Food & Drink Review: Turks Head Coffee House

Story by Breann Schossow

All summer long, I walked up and down Barstow Street on the way to my summer job. Every time I passed Turk’s Head Coffee House, 307 South Barstow St., I’d tell myself, “Oh, I’ll go soon,” lured by the promise of international coffees.

Two weeks ago, I finally stopped by the shop with my roommate. The initial selling point we discussed was that the house coffee was five cents cheaper than the house coffee sold in our favorite coffee shop in Eau Claire. As college students, every cent counts.

However, we decided to save the house brew for another day and ordered pots of Turkish coffee, taking a seat as the brewing process takes about ten minutes.

The coffee shop is painted a cool green shade, with dark brown accents, which contrasts with the honey-colored paneled floor. None of the furniture matches, but it all flows together cohesively nonetheless. The artwork hanging on the walls was painted by an 80-year-old local. It doesn’t match but it works. This is a coffee shop skill that I can never achieve in my own home decorating.

All of this adds interest. But, it’s the coffee a place offers that decides whether or not I’ll return.
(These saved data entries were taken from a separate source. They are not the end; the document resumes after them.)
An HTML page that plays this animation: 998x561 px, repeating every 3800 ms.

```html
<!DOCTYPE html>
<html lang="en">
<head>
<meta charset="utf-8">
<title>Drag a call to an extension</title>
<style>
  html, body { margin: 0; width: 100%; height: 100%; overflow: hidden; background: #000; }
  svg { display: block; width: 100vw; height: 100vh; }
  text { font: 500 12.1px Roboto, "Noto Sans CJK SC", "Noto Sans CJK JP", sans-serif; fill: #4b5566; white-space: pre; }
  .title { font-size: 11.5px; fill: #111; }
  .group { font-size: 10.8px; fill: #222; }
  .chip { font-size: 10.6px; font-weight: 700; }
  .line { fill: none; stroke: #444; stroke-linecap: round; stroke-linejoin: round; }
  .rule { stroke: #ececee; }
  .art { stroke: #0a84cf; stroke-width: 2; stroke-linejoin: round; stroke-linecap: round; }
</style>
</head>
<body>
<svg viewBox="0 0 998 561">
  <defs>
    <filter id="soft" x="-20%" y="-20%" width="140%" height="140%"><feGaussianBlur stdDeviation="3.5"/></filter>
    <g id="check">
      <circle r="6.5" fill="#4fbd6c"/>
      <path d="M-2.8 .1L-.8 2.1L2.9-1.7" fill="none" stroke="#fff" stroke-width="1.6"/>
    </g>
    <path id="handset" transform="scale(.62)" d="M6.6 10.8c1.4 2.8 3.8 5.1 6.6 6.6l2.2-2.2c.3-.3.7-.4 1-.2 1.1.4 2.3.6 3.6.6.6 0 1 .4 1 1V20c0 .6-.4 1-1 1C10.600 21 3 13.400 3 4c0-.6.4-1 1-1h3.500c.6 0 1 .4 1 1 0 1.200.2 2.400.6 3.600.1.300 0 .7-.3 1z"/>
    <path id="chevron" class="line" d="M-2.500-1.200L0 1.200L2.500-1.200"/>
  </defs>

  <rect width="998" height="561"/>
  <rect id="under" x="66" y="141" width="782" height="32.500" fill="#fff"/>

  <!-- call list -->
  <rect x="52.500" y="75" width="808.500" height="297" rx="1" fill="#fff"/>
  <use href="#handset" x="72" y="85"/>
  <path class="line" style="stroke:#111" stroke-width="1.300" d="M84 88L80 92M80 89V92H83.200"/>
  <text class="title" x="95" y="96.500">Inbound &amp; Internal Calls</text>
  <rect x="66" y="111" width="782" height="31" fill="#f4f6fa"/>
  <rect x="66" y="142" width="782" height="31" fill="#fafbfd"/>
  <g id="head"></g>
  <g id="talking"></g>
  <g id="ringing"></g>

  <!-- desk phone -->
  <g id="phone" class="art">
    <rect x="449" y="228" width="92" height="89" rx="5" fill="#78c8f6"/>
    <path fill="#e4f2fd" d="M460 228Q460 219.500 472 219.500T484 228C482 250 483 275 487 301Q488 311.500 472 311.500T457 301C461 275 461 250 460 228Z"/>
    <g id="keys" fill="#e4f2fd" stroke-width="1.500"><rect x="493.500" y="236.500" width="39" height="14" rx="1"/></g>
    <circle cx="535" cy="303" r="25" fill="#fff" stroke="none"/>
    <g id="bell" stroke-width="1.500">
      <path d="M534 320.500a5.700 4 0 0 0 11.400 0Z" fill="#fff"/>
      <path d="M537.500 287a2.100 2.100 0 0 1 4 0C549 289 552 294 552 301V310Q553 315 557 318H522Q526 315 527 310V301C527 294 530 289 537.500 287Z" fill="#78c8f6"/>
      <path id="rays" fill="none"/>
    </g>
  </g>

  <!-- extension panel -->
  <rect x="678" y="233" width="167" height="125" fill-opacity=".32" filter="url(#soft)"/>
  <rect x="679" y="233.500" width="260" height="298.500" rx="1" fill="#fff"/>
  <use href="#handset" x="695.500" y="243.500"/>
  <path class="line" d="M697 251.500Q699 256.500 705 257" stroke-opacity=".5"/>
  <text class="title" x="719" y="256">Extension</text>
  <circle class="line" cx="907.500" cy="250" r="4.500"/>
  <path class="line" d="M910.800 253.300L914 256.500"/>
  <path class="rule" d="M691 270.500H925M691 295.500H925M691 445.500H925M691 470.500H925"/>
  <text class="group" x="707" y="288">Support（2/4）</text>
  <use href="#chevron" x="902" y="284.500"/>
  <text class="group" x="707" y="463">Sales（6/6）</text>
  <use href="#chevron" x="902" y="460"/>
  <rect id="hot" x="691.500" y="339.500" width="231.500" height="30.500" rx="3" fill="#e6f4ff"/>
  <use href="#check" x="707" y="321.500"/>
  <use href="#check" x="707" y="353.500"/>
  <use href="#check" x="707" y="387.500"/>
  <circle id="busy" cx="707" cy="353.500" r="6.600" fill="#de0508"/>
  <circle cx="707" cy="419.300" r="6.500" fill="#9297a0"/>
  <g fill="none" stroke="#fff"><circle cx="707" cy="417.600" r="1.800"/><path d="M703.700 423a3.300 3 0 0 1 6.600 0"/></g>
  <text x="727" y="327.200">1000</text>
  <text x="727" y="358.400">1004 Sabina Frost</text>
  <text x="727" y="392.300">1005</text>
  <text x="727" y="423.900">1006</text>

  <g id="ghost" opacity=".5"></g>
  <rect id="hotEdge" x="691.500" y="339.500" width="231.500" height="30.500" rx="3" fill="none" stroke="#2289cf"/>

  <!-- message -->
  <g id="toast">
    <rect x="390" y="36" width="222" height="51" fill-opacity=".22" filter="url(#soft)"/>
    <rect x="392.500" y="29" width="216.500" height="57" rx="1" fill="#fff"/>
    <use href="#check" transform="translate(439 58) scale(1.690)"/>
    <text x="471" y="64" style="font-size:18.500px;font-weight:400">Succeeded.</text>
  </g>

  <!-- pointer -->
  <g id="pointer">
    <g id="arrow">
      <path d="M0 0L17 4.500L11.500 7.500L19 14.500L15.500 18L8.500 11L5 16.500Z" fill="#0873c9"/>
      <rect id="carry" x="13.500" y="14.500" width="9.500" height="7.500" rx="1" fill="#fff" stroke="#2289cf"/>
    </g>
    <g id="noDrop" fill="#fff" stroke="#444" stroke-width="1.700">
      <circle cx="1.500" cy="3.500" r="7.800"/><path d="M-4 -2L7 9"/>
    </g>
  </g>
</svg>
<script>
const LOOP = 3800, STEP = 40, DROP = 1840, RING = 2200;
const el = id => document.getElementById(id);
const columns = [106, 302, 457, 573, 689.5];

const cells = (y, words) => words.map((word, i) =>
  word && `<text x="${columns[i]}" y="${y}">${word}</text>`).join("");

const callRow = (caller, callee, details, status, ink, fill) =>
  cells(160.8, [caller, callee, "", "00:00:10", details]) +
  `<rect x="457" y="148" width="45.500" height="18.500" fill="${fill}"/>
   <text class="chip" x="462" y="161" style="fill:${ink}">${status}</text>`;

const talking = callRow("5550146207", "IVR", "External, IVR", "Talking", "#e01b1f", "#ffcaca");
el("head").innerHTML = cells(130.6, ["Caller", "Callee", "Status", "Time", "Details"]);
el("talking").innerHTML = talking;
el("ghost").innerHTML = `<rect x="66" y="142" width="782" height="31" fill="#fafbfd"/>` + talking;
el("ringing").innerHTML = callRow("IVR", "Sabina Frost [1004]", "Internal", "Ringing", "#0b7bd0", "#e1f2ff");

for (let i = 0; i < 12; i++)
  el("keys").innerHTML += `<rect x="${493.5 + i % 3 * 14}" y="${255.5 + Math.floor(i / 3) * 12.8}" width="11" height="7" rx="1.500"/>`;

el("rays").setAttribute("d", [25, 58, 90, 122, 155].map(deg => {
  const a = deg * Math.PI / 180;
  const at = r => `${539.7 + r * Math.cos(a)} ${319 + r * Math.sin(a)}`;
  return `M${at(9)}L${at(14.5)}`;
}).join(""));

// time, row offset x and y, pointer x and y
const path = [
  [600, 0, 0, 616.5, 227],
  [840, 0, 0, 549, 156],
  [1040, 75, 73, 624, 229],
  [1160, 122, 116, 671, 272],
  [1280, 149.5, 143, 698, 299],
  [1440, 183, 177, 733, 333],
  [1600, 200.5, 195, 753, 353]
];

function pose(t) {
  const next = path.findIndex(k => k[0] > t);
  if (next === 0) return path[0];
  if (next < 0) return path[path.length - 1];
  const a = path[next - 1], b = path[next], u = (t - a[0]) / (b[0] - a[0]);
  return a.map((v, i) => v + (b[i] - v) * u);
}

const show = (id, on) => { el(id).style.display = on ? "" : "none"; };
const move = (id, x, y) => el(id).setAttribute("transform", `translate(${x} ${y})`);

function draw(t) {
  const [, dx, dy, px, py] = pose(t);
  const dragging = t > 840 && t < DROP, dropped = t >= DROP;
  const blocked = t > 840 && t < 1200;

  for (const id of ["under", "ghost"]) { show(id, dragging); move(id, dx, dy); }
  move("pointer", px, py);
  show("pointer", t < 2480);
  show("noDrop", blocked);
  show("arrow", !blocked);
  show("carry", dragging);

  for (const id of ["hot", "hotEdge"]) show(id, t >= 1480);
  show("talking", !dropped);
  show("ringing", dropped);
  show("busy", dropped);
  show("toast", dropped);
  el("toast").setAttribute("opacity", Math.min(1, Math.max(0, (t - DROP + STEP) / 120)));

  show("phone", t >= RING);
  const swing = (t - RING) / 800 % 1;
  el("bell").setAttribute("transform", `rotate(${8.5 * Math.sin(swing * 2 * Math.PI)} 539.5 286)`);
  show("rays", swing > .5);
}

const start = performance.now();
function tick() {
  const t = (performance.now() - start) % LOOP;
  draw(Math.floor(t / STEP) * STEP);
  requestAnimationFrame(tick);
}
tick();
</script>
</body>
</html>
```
One dainty, gold-and-blue china cup later, and I was sold. The barista brought the thick coffee to the table with instructions on how to drink it without swallowing the grounds. The brew is offered in two forms: one, sweetened with cardamom and cinnamon, and the other, unsweetened. I loved both, although unsweetened Turkish coffee is the drink of champions. It’s quite dark and a little bitter, so I wouldn’t recommend trying either unless you love strong, dark coffee.

Moving down the chalkboard menu, I tried the Moroccan Latte next. The barista was always more than willing to make conversation and to explain every international drink I wanted to try. The latte is unsweetened and made with Moroccan espresso, which has hints of cinnamon and vanilla. The latte is delicious in its subtlety – no one flavor stands out and there’s no cloying, sugary sweetness to worry about. It’s not something you’ll find at a Starbucks.
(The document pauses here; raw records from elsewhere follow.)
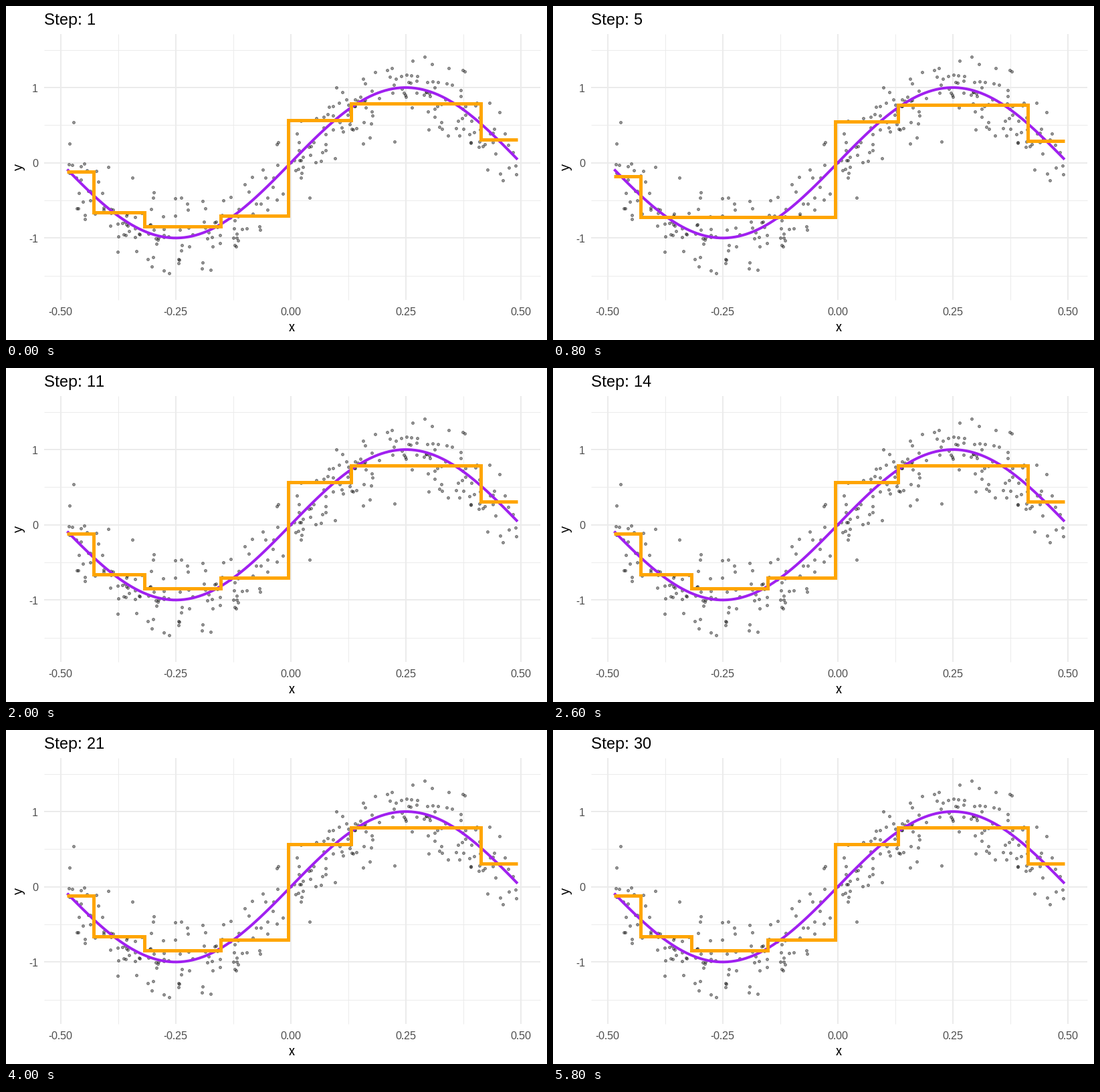
Write a matplotlib script that moves like this. It is 809x500 px and loops after 9000 ms.

```python
import numpy as np
import matplotlib.pyplot as plt
from matplotlib.animation import FuncAnimation

W, H, DPI = 809, 500, 64
PT = 72 / DPI                       # points per pixel
LEFT, RIGHT, TOP, BOTTOM = 57, 799, 42, 440
X_MIN, X_MAX = -0.486, 0.493
LAST_STEP, FRAMES = 30, 45

plt.rcParams.update({
    "font.family": "Liberation Sans",
    "text.hinting": "native",
    "text.hinting_factor": 1,
    "text.kerning_factor": 6,
})


def px(x):
    return 425.8 + 688 * x


def py(y):
    return 234.7 - 112.6 * y


def wave(x):
    return np.sin(2 * np.pi * x)


# Boosted stumps in pixels: split, shift left of it, shift right of it
STUMPS = [
    (422.5, 308.3, 165.7),
    (131.5, -57.3, 3.7),
    (516.5, 8.8, -16.7),
    (710.5, -5.2, 48.8),
    (321.5, 10.2, -5.6),
    (207.4, -16.6, 3.7),
]


def scatter(n=300, spread=0.28, limit=0.72):
    rng = np.random.default_rng(7)
    x = rng.uniform(X_MIN, X_MAX, n)
    noise = np.clip(rng.normal(0, spread, n), -limit, limit)
    return px(x), py(wave(x) + noise)


def fit_path(count):
    used = STUMPS[:count]
    edges = [px(X_MIN), *sorted(s for s, _, _ in used), px(X_MAX)]
    xs, ys = [], []
    for a, b in zip(edges, edges[1:]):
        mid = (a + b) / 2
        level = sum(lo if mid < s else hi for s, lo, hi in used)
        xs += [a, b]
        ys += [level, level]
    return xs, ys


def label(x, y, text, size, color="black", **kw):
    return ax.text(x, y, text, fontsize=size * PT, color=color,
                   va="baseline", **kw)


def grid(xs, ys, width):
    style = dict(color="#EBEBEB", lw=width * PT, zorder=1,
                 solid_capstyle="butt")
    for x in xs:
        ax.plot([px(x)] * 2, [TOP, BOTTOM], **style)
    for y in ys:
        ax.plot([LEFT, RIGHT], [py(y)] * 2, **style)


fig = plt.figure(figsize=(W / DPI, H / DPI), dpi=DPI, facecolor="white")
ax = fig.add_axes([0, 0, 1, 1])
ax.set_xlim(0, W)
ax.set_ylim(H, 0)
ax.axis("off")

x_ticks, y_ticks = np.linspace(-0.5, 0.5, 5), (-1, 0, 1)
grid(np.linspace(-0.375, 0.375, 4), np.linspace(-1.5, 1.5, 4), 1)
grid(x_ticks, y_ticks, 2)
for t in x_ticks:
    label(px(t), 463, f"{t:.2f}", 16, "#4D4D4D", ha="center")
for t in y_ticks:
    label(48, py(t) + 6.5, str(t), 16, "#4D4D4D", ha="right")
label(427.5, 487, "x", 20, ha="center")
label(25, 241, "y", 20, ha="center", rotation=90, rotation_mode="anchor")
title = label(57, 28, "", 24, ha="left")

ax.plot(*scatter(), "o", ms=4 * PT, mew=1 * PT, color="black", alpha=0.4,
        zorder=2)
curve_x = np.linspace(X_MIN, X_MAX, 120)
ax.plot(px(curve_x), py(wave(curve_x)), color="#A020F0", lw=4 * PT,
        solid_capstyle="butt", zorder=3)
fit, = ax.plot([], [], color="#FFA500", lw=5 * PT, solid_capstyle="butt",
               solid_joinstyle="miter", zorder=4)


def draw(i):
    step = min(i + 1, LAST_STEP)
    # The first step already shows the complete fit
    count = step - 1 if 2 <= step <= len(STUMPS) else len(STUMPS)
    fit.set_data(*fit_path(count))
    title.set_text(f"Step: {step}")
    return fit, title


anim = FuncAnimation(fig, draw, frames=FRAMES, interval=200, repeat=True,
                     repeat_delay=0, init_func=lambda: draw(0))
plt.show()
```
Then, there was the Cuban Mocha, which has become my dream drink. The barista even offered to let me drink it in the traditional manner, which means taking shots of the coffee instead of drinking it out of a mug. Next time, I’ll take him up on it.

For those of you looking for a summery drink which is also sweet, there’s Vietnamese iced coffee. It’s sharply sweet, without being overwhelming, and is made with sweetened condensed milk. In addition, Turk’s Head offers the standards: Café breve, espresso and even teas. You don’t have to love coffee to visit.

Obviously, I’m sold on the shop’s version of international drinks. But, I always judge a coffee venue based on their house brew.

In a word? Rich. I enjoyed a cup while eating one of the flavor infusion sandwiches the shop offers. The smallest cup of coffee starts at $1.45.

The shop offers flavor infusion sandwiches, which are a build-your-own type of deal, with veggie and meat-lover options. They run in the $5 to $6 range. Turks Head also offers typical coffee shop staples, such as cookies and scones in some not-so-typical flavors. The dark chocolate cayenne cookies are a personal favorite of mine.

In other words, Turk’s Head has stolen my coffee-loving heart. Check it out. It’s also a great excuse to explore downtown Eau Claire.